One Hundred Years of Solitude

by: Gabriel García Márquez

Úrsula Iguarán

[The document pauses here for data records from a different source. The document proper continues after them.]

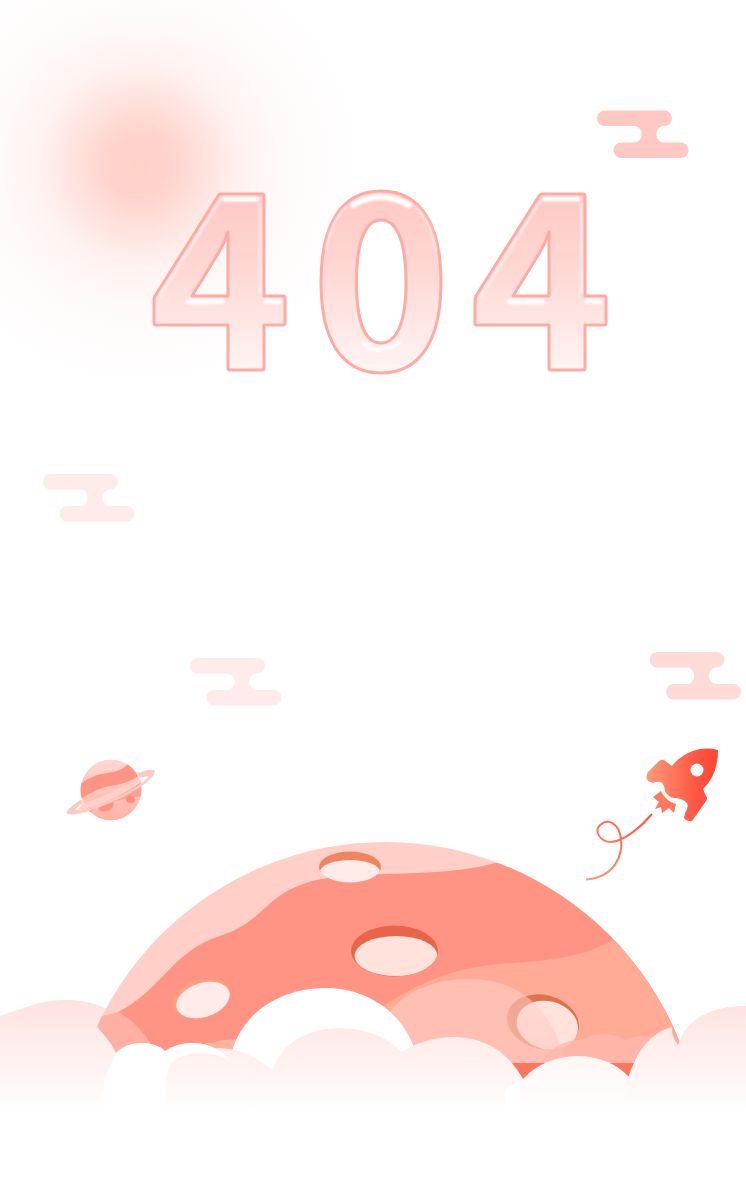
<!DOCTYPE html>
<html lang="en">
<head>
<meta charset="utf-8">
<title>404</title>
<style>
:root {
  --paper: #fff;
  --blush: #ffcfc8;
  --coral: #ff9484;
  --peach: #ffab96;
  --ember: #ff7560;
  --outline: #ffaaa2;
  --crater-floor: #ffe2dc;
}
* { margin: 0; padding: 0; box-sizing: border-box; }
html, body { width: 746px; height: 1200px; overflow: hidden; background: var(--paper); }
.error-page { position: relative; width: 746px; height: 1200px; overflow: hidden; }
.error-page svg { position: absolute; left: 0; top: 0; display: block; }
.digit { fill: url(#digit-fill); stroke: var(--outline); stroke-width: 3; stroke-linejoin: round; fill-rule: evenodd; }
.shine { fill: none; stroke: var(--paper); stroke-linecap: round; filter: url(#soft); }
.small-cloud { fill: #ffc8c2; }
.crater-floor { fill: var(--crater-floor); }
.mist { fill: url(#mist-fill); }
.white { fill: var(--paper); }
</style>
</head>
<body>
<main class="error-page">
  <svg class="sky" width="746" height="1200" viewBox="0 0 746 1200" aria-hidden="true">
    <defs>
      <radialGradient id="sun-glow">
        <stop offset="0" stop-color="#ffd0c8"/>
        <stop offset=".15" stop-color="#ffd4cd"/>
        <stop offset=".3" stop-color="#ffe3df"/>
        <stop offset=".46" stop-color="#fff3f1"/>
        <stop offset=".65" stop-color="#fffafa"/>
        <stop offset="1" stop-color="#fff"/>
      </radialGradient>
      <g id="small-cloud">
        <rect width="75" height="15.5" rx="7.8"/>
        <rect x="16.5" y="32" width="75" height="15.5" rx="7.8"/>
        <path d="M36 15A8.5 8.5 0 0 1 36 32.500H68A8.500 8.500 0 0 1 68 15Z"/>
      </g>
    </defs>
    <circle cx="140" cy="165" r="225" fill="url(#sun-glow)"/>
    <g class="small-cloud">
      <use href="#small-cloud" x="597" y="110.500"/>
      <use href="#small-cloud" x="43" y="474" opacity=".34"/>
      <use href="#small-cloud" x="190" y="658" opacity=".34"/>
      <use href="#small-cloud" x="649.500" y="652" opacity=".64"/>
    </g>
  </svg>

  <h1>
    <svg class="error-code" width="746" height="400" viewBox="0 0 746 400" role="img" aria-label="404">
      <defs>
        <linearGradient id="digit-fill" gradientUnits="userSpaceOnUse" x1="0" y1="192" x2="0" y2="372">
          <stop offset="0" stop-color="#ffc8c3"/>
          <stop offset=".4" stop-color="#ffd6d2"/>
          <stop offset="1" stop-color="#fff5f4"/>
        </linearGradient>
        <filter id="soft" x="-20%" y="-100%" width="140%" height="300%"><feGaussianBlur stdDeviation="1.2"/></filter>
        <g id="four">
          <path class="digit" d="M221 194H262Q264 194 264 196V296H283Q285 296 285 298V323Q285 325 283 325H264V368Q264 370 262 370H230Q228 370 228 368V325H156Q154 325 154 323V300Q154 298 155 296L218 196Q219 194 221 194ZM228 296V232Q225 242 219 252L192 296Z"/>
          <path class="shine" stroke-width="5" d="M224 199H257M188 301.500H222M266 301.500H279"/>
          <path class="shine" stroke-width="2" opacity=".7" d="M220 200L160 296M260 204V292"/>
        </g>
      </defs>
      <use href="#four"/>
      <path class="digit" d="M381 191C421 191 441 225 441 282C441 339 421 373 381 373C341 373 321 339 321 282C321 225 341 191 381 191ZM381 220C365 220 356.500 242 356.500 282C356.500 322 365 343 381 343C397 343 406 322 406 282C406 242 397 220 381 220Z"/>
      <path class="shine" stroke-width="6" d="M353 205Q380 189 409 205"/>
      <path class="shine" stroke-width="4" opacity=".8" d="M364 344Q381 356 399 343"/>
      <path class="shine" stroke-width="2" opacity=".6" d="M326 250Q331 220 346 207M436 250Q431 220 416 207"/>
      <use href="#four" x="321"/>
    </svg>
  </h1>

  <svg class="landscape" width="746" height="1200" viewBox="0 0 746 1200" aria-hidden="true">
    <defs>
      <linearGradient id="mist-fill" gradientUnits="userSpaceOnUse" x1="0" y1="998" x2="0" y2="1115">
        <stop offset="0" stop-color="#ffe2df"/>
        <stop offset="1" stop-color="#fff"/>
      </linearGradient>
      <linearGradient id="veil-fill" gradientUnits="userSpaceOnUse" x1="0" y1="978" x2="0" y2="1075">
        <stop offset="0" stop-color="#ffd5ce" stop-opacity=".5"/>
        <stop offset="1" stop-color="#ffc5bc" stop-opacity=".72"/>
      </linearGradient>
      <linearGradient id="rocket-fill" x1="0" y1="0" x2="1" y2="0">
        <stop offset="0" stop-color="#ff9a78"/>
        <stop offset=".75" stop-color="#ff5140"/>
        <stop offset="1" stop-color="#ff4634"/>
      </linearGradient>
      <linearGradient id="trail-fill" gradientUnits="userSpaceOnUse" x1="586" y1="880" x2="652" y2="814">
        <stop offset="0" stop-color="#ff9a78"/>
        <stop offset="1" stop-color="#ff4f3c"/>
      </linearGradient>
      <linearGradient id="planet-fill" x1="0" y1="0" x2="0" y2="1">
        <stop offset="0" stop-color="#ffd8d2"/>
        <stop offset="1" stop-color="#ffb3a4"/>
      </linearGradient>
      <clipPath id="moon-clip"><path d="M0 830H746V1079H0Z"/></clipPath>
      <clipPath id="moon-disc"><circle cx="385" cy="1159" r="317"/></clipPath>
      <clipPath id="planet-disc"><circle cx="111" cy="790" r="30.500"/></clipPath>
      <clipPath id="crater-top"><ellipse cx="350" cy="867" rx="31" ry="15.500"/></clipPath>
      <clipPath id="crater-middle"><ellipse cx="394.500" cy="951" rx="43.500" ry="25.500"/></clipPath>
    </defs>

    <g class="planet">
      <g clip-path="url(#planet-disc)">
        <circle cx="111" cy="790" r="30.500" fill="url(#planet-fill)"/>
        <path d="M78 786Q92 774 108 773Q120 772 128 764L140 775Q128 784 110 786Q94 789 80 800Z" fill="var(--coral)"/>
        <path d="M80 808Q98 796 118 794Q132 791 142 780V796Q126 798 112 802Q98 805 88 814Z" fill="#ffa08e"/>
        <ellipse cx="106" cy="806" rx="8" ry="5" fill="#ff9280" transform="rotate(-20 106 806)"/>
        <ellipse cx="130.500" cy="799.500" rx="4.500" ry="3.500" fill="#ff8b78"/>
      </g>
      <path d="M82 799C69 807 64 813 68 814C77 817 105 806 125 796C147 785 158 773 154 770C152 769 146 770 137 773L140 778C146 776 149 776 148 777C145 782 133 789 121 795C104 803 85 810 77 810C74 810 77 807 83 803Z" fill="#ffc9c2"/>
      <path d="M83 803Q108 796 140 778L141 782Q126 793 105 802Q92 808 78 810Z" fill="#ffcfc8"/>
    </g>

    <g class="rocket">
      <path d="M718 750Q703 746 688 753Q678 758 672 766L664 760Q661 759 658 762L648 772Q645 777 648 781L653 783Q657 781 661 782Q664 784 665 791Q668 797 674 798Q682 798 687 803Q689 807 685 813L684 818Q687 822 692 821L706 801Q708 798 706 796L703 789Q718 775 718 750Z" fill="url(#rocket-fill)"/>
      <circle class="white" cx="697" cy="770" r="6.500"/>
      <path d="M661 791Q664 798 671 802L676 804L674 813L669 808L662 813L661 807L655 809L659 802L653 797Z" fill="#ff7a5c"/>
      <path d="M652 814C642 826 625 841 611 842C600 842 594 831 600 825C608 818 619 823 621 839C623 855 615 877 586 879.500" fill="none" stroke="url(#trail-fill)" stroke-width="2"/>
    </g>

    <path class="mist" d="M-20 1115V1037Q20 999 68 1000C104 1000 134 1020 150 1060V1115Z"/>
    <path class="mist" d="M660 1115L678 1045C688 1014 722 1001 766 1008V1115Z"/>

    <g class="moon" clip-path="url(#moon-clip)">
      <g clip-path="url(#moon-disc)">
        <rect x="60" y="830" width="650" height="250" fill="var(--blush)"/>
        <path d="M118 1012C160 992 172 951 220 936C267 920 262 896 312 881C365 867 450 883 520 855H700V1080H110Z" fill="var(--coral)"/>
        <path d="M626 934C580 959 555 960 500 964C448 968 415 986 380 1008V1080H700V930Z" fill="var(--peach)"/>
        <path d="M95 1018L118 1012Q140 1024 152 1046L110 1056Z" fill="#ffb0a5"/>
        <path d="M195 1046Q240 1034 300 1040V1080H195Z" fill="#ffb29d"/>
        <g class="craters">
          <ellipse cx="350" cy="867" rx="31" ry="15.500" fill="#ee8560"/>
          <ellipse cx="350" cy="872" rx="30" ry="12" fill="#ffebe7" clip-path="url(#crater-top)"/>
          <ellipse cx="394.500" cy="951" rx="43.500" ry="25.500" fill="#e8654a"/>
          <ellipse class="crater-floor" cx="396" cy="956" rx="41.500" ry="20" clip-path="url(#crater-middle)"/>
          <g transform="rotate(-18 203 1000)">
            <ellipse cx="202" cy="998" rx="29" ry="19" fill="#ff9d80"/>
            <ellipse cx="203" cy="1000" rx="27.500" ry="17" fill="#ffebe7"/>
          </g>
          <g transform="rotate(14 543 1022)">
            <ellipse cx="543" cy="1022" rx="36.500" ry="27" fill="#e0714e"/>
            <ellipse class="crater-floor" cx="548" cy="1024" rx="31" ry="24"/>
          </g>
        </g>
        <path d="M370 1063Q382 979 471 979C520 979 556 1012 564 1063Z" fill="url(#veil-fill)"/>
        <path d="M540 1063Q556 1040 580 1040Q604 1028 626 1040Q644 1032 660 1040V1063Z" fill="#ffb9ac" opacity=".75"/>
        <rect x="490" y="1063" width="160" height="17" fill="var(--ember)"/>
      </g>
    </g>

    <g class="front-clouds">
      <path class="mist" d="M-20 1200V1025Q30 1000 68 1006Q84 1012 97 1028Q109 1038 116 1053L170 1080V1200Z"/>
      <path class="white" d="M100 1100L116 1053Q126 1043 141 1043Q157 1043 165 1051Q177 1043 192 1043Q214 1043 230 1060C238 1014 280 988 325 988C369 988 407 1014 418 1060V1200H100Z"/>
      <path class="mist" d="M160 1115Q164 1062 180 1055Q200 1048 220 1048Q248 1049 272 1070C282 1042 310 1028 340 1028Q390 1029 412 1066V1115Z"/>
      <path class="white" d="M104 1115V1080L116 1053Q126 1043 141 1043Q157 1043 166 1070V1115Z" opacity=".9"/>
      <path class="white" d="M165 1052Q177 1043 192 1043Q214 1043 229 1059Q185 1043 165 1070Z"/>
      <path class="mist" d="M400 1115V1053Q424 1037 455 1037Q500 1038 523 1079L540 1115Z"/>
      <path class="white" d="M505 1200V1090L524 1078Q544 1057 578 1056Q610 1057 629 1077L650 1200Z"/>
      <path class="mist" d="M520 1115V1083Q544 1057 578 1056Q610 1057 629 1077L640 1115Z" opacity=".6"/>
      <path class="mist" d="M625 1115V1090C634 1052 650 1033 672 1027Q671 1035 678 1045C688 1014 722 1001 766 1008V1115Z"/>
      <rect class="white" y="1114" width="746" height="86"/>
    </g>
  </svg>
</main>
</body>
</html>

Of all the characters in the novel, Úrsula Iguarán lives the longest and sees the most new generations born. She outlives all three of her children. Unlike most of her relatives, Úrsula is untroubled by great spiritual anxiety; in this sense, she is probably the strongest person ever to live in Macondo. She takes in Rebeca, the child of strangers, and raises her as her own daughter; she welcomes dozens of passing strangers to her table; she tries to keep the house from falling apart. Úrsula’s task is not easy, since all of her descendants become embroiled in wars and scandals that would cause any weaker family to dissolve. With Úrsula as their mainstay, however, the Buendías are irrevocably linked, for better or for worse. To keep the family together, Úrsula sometimes is quite harsh; for example, she kicks José Arcadio and Rebeca out of the house when they elope. This decision is partly a result of her unyielding fear of incest. Even though Rebeca and José Arcadio are not technically related, Úrsula is terrified that even a remotely incestuous action or relation will result in someone in the family having a baby with the tail of a pig. Her own marriage to José Arcadio Buendía is incestuous because they are cousins, and she constantly examines her children’s behavior for flaws, frequently saying, “[i]t’s worse than if he had been born with the tail of a pig.” Because of her fear of incest, Úrsula is a contradictory character: she binds the family together, but is terrified that incest, the extreme of family bonding, will bring disaster to the Buendía house.